(Rendered images with source text)
━━━━━━━━━━━━━━━━━━━━━━━━━━━━━━

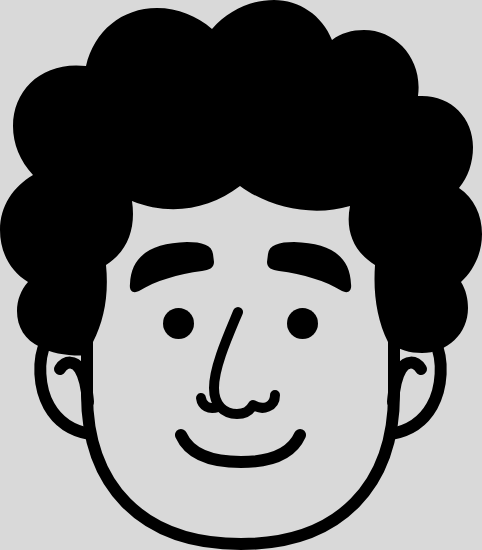
<!DOCTYPE html>
<html lang="en">
<head>
<meta charset="utf-8">
<title>Curly-haired face</title>
<style>
:root { --paper: #d9d9d9; --ink: #000; }
html, body { margin: 0; padding: 0; overflow: hidden; background: var(--paper); }
.portrait { display: block; width: 482px; height: 550px; background: var(--paper); }
.line { fill: none; stroke: var(--ink); stroke-width: 12; stroke-linecap: round; stroke-linejoin: round; }
.nose { stroke-width: 10; }
.ear { stroke-linecap: butt; }
.solid { fill: var(--ink); }
</style>
</head>
<body>
<svg class="portrait" viewBox="0 0 482 550" role="img" aria-label="Smiling face with curly black hair">
  <g id="ears">
    <path class="line ear" d="M46 342C37 360 39 388 49 406C58 422 72 431 90 434"/>
    <path class="line" stroke-width="11" d="M60 369C66 360 75 361 80 369C85 377 87 388 88 402"/>
    <path class="line ear" d="M435 342C444 360 442 388 432 406C423 422 409 431 391 434"/>
    <path class="line" d="M421 369C415 360 406 361 401 369C396 377 394 388 393 402"/>
  </g>
  <path id="jaw" class="line" d="M87 335V394C87 484 140 544 241 544C341 544 394 484 394 394V335"/>
  <path id="hair" class="solid" d="M86 66C94 31 122 8 157 8C178 8 197 16 212 29C228 11 250 0 274 0C299 0 322 15 332 40C341 33 352 30 364 30C396 30 423 59 418 96C450 94 473 117 473 147C473 163 468 177 459 188C474 198 482 215 482 234C482 253 474 270 461 282C466 290 468 299 468 308C468 334 447 353 422 353C410 353 399 350 388 342C377 320 373 294 375 265C354 252 345 231 350 206C313 217 270 208 240 186C209 210 169 216 132 201C136 228 128 251 106 265C109 295 104 321 93 342V355C72 357 53 354 40 347C25 340 17 327 17 311C17 300 21 290 28 282C10 271 0 252 0 230C0 206 13 187 33 175C20 161 13 144 13 126C13 89 43 61 86 66Z"/>
  <g id="brows" class="solid">
    <path d="M130 284C131 256 151 243 187 242C202 242 212 245 213 254L214 262C214 268 209 270 202 271C178 274 155 281 139 291C133 294 129 291 130 284Z"/>
    <path d="M351 284C350 256 330 243 294 242C279 242 269 245 268 254L267 262C267 268 272 270 279 271C303 274 326 281 342 291C348 294 352 291 351 284Z"/>
  </g>
  <g id="eyes" class="solid">
    <circle cx="178.5" cy="323.5" r="15.5"/>
    <circle cx="302.5" cy="323.5" r="15.5"/>
  </g>
  <g id="nose">
    <path class="line nose" d="M238 312C228 336 214 367 214 388C214 405 224 414 237 414C244 414 250 411 253 405C263 411 275 407 275 395"/>
    <path class="line nose" d="M201 398C202 406 209 410 218 407"/>
  </g>
  <path id="smile" class="line" d="M181 435C189 453 210 462 241 462C271 462 292 453 300 435"/>
</svg>
</body>
</html>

━━━━━━━━━━━━━━━━━━━━━━━━━━━━━━

#### [DIRECTIONS FOR THIS TASK]
Only the pictures stay out; the rest of the entries above must be written out exactly.

#### [FINAL ANSWER]
<!DOCTYPE html>
<html lang="en">
<head>
<meta charset="utf-8">
<title>Curly-haired face</title>
<style>
:root { --paper: #d9d9d9; --ink: #000; }
html, body { margin: 0; padding: 0; overflow: hidden; background: var(--paper); }
.portrait { display: block; width: 482px; height: 550px; background: var(--paper); }
.line { fill: none; stroke: var(--ink); stroke-width: 12; stroke-linecap: round; stroke-linejoin: round; }
.nose { stroke-width: 10; }
.ear { stroke-linecap: butt; }
.solid { fill: var(--ink); }
</style>
</head>
<body>
<svg class="portrait" viewBox="0 0 482 550" role="img" aria-label="Smiling face with curly black hair">
  <g id="ears">
    <path class="line ear" d="M46 342C37 360 39 388 49 406C58 422 72 431 90 434"/>
    <path class="line" stroke-width="11" d="M60 369C66 360 75 361 80 369C85 377 87 388 88 402"/>
    <path class="line ear" d="M435 342C444 360 442 388 432 406C423 422 409 431 391 434"/>
    <path class="line" d="M421 369C415 360 406 361 401 369C396 377 394 388 393 402"/>
  </g>
  <path id="jaw" class="line" d="M87 335V394C87 484 140 544 241 544C341 544 394 484 394 394V335"/>
  <path id="hair" class="solid" d="M86 66C94 31 122 8 157 8C178 8 197 16 212 29C228 11 250 0 274 0C299 0 322 15 332 40C341 33 352 30 364 30C396 30 423 59 418 96C450 94 473 117 473 147C473 163 468 177 459 188C474 198 482 215 482 234C482 253 474 270 461 282C466 290 468 299 468 308C468 334 447 353 422 353C410 353 399 350 388 342C377 320 373 294 375 265C354 252 345 231 350 206C313 217 270 208 240 186C209 210 169 216 132 201C136 228 128 251 106 265C109 295 104 321 93 342V355C72 357 53 354 40 347C25 340 17 327 17 311C17 300 21 290 28 282C10 271 0 252 0 230C0 206 13 187 33 175C20 161 13 144 13 126C13 89 43 61 86 66Z"/>
  <g id="brows" class="solid">
    <path d="M130 284C131 256 151 243 187 242C202 242 212 245 213 254L214 262C214 268 209 270 202 271C178 274 155 281 139 291C133 294 129 291 130 284Z"/>
    <path d="M351 284C350 256 330 243 294 242C279 242 269 245 268 254L267 262C267 268 272 270 279 271C303 274 326 281 342 291C348 294 352 291 351 284Z"/>
  </g>
  <g id="eyes" class="solid">
    <circle cx="178.5" cy="323.5" r="15.5"/>
    <circle cx="302.5" cy="323.5" r="15.5"/>
  </g>
  <g id="nose">
    <path class="line nose" d="M238 312C228 336 214 367 214 388C214 405 224 414 237 414C244 414 250 411 253 405C263 411 275 407 275 395"/>
    <path class="line nose" d="M201 398C202 406 209 410 218 407"/>
  </g>
  <path id="smile" class="line" d="M181 435C189 453 210 462 241 462C271 462 292 453 300 435"/>
</svg>
</body>
</html>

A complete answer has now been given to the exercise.